Housing discrimination pervasive but subtle

Feb 13, 2014

Kisch says that testing, such as setting up a fake housing offer, is the only way to uncover illegal housing discrimination in cases of race and national origin.
Credit Flickr - YST

Housing discrimination is often difficult to even notice, much less prove. Landlords who don’t want to rent to someone based on their race, age, religion, disability or sexual orientation many times have what seem like legitimate excuses that are often delivered with a “smile and a handshake.”

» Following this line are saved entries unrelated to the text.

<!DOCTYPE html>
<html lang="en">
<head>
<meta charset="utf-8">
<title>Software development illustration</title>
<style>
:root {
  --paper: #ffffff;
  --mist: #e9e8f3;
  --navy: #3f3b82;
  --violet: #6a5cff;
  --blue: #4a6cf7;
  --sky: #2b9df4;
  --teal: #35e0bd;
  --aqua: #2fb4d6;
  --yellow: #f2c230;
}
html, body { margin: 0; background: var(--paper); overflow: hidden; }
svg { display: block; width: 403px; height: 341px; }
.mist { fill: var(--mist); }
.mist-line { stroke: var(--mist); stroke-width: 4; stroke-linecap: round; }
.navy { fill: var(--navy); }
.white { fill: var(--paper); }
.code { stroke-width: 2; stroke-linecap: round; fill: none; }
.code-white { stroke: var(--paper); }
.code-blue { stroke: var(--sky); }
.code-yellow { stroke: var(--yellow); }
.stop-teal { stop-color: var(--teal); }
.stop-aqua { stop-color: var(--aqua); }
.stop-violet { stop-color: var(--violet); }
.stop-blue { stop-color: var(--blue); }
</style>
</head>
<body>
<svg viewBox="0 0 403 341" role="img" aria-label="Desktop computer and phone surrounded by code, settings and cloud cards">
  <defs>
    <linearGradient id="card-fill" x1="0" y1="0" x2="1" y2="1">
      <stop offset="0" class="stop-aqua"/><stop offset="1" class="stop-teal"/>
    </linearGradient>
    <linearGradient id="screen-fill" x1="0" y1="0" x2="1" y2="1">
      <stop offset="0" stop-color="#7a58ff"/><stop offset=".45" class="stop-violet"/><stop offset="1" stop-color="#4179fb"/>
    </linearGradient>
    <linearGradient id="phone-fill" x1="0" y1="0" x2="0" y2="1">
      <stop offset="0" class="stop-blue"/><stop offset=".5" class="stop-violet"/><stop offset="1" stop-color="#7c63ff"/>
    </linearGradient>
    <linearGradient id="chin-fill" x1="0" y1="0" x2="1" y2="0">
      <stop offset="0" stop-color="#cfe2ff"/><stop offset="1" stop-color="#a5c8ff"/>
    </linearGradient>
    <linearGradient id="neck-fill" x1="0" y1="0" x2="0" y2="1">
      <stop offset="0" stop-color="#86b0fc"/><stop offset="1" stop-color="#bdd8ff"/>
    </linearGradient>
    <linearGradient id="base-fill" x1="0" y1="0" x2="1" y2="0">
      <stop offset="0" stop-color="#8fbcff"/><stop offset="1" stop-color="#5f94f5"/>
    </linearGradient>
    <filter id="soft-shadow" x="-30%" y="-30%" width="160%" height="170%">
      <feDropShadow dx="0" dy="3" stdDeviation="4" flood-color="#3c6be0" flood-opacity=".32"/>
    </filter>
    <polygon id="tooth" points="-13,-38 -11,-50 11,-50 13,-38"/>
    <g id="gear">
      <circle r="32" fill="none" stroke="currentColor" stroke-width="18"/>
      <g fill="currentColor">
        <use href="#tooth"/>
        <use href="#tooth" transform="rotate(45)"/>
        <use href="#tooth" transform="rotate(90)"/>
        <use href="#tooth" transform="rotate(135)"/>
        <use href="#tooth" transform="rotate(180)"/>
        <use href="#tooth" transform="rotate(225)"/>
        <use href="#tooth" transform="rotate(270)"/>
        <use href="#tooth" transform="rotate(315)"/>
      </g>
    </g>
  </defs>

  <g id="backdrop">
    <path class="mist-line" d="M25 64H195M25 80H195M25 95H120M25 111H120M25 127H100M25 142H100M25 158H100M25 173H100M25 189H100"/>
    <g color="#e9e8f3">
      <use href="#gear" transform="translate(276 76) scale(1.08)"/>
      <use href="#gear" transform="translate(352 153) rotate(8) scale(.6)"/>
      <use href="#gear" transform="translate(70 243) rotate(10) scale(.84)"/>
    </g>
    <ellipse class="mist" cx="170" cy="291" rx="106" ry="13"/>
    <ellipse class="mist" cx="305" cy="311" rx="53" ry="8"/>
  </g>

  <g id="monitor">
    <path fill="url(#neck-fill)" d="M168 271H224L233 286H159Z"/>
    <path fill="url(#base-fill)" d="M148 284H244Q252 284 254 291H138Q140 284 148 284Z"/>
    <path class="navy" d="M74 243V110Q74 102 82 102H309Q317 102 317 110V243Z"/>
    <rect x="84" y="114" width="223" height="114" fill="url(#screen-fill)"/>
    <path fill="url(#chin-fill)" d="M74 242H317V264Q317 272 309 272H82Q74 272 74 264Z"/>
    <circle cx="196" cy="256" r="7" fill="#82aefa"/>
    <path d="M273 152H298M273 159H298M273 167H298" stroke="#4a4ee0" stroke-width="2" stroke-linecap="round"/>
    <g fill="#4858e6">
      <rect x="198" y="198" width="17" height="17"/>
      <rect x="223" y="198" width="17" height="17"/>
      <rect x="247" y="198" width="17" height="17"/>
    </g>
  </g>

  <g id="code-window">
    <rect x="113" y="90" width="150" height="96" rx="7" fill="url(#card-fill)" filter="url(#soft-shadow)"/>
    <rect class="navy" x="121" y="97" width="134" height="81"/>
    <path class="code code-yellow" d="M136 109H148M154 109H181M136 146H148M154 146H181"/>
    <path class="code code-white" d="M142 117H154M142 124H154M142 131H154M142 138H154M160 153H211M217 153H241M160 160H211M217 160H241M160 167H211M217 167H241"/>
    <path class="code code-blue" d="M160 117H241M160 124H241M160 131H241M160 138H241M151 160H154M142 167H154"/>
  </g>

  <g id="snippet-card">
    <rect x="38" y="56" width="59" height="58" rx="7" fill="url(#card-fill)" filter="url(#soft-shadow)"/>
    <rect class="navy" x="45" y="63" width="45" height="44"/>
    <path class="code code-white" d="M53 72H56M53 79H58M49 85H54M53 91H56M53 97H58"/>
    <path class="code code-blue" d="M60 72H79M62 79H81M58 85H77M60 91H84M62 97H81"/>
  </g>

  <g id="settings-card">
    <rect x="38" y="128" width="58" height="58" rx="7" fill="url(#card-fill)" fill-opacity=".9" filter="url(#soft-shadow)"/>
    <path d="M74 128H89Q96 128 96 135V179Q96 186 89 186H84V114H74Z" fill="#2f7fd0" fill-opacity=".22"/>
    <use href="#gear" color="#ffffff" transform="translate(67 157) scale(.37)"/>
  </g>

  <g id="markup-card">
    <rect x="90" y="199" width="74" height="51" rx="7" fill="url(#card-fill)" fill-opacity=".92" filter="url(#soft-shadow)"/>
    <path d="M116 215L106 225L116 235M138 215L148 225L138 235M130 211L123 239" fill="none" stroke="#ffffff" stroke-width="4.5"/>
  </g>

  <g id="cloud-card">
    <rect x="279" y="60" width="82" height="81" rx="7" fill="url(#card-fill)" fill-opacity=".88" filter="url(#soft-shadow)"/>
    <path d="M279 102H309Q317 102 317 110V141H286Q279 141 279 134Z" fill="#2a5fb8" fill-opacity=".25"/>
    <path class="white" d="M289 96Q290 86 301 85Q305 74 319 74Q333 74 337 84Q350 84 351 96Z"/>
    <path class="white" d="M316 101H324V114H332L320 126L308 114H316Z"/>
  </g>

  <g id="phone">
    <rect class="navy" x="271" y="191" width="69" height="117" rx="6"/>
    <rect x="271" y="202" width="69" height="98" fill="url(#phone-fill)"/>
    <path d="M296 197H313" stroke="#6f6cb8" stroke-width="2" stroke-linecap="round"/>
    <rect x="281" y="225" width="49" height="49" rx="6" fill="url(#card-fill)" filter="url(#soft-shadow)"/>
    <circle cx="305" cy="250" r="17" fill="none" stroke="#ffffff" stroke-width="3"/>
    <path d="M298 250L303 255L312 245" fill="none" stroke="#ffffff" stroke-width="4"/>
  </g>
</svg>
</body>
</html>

Pam Kisch is the executive director of the Ann Arbor-based Fair Housing Center of Southeast Michigan, which investigates complaints of illegal housing discrimination in six counties, including Ingham. Last fall, the Fair Housing Center was awarded a $275,000 grant by the Department of Housing and Urban Development to reduce housing discrimination. Joining her is Lauretta Codrington, an Ann Arbor resident, whose experience in the early 1990's still highlights how housing discrimination based on race can occur.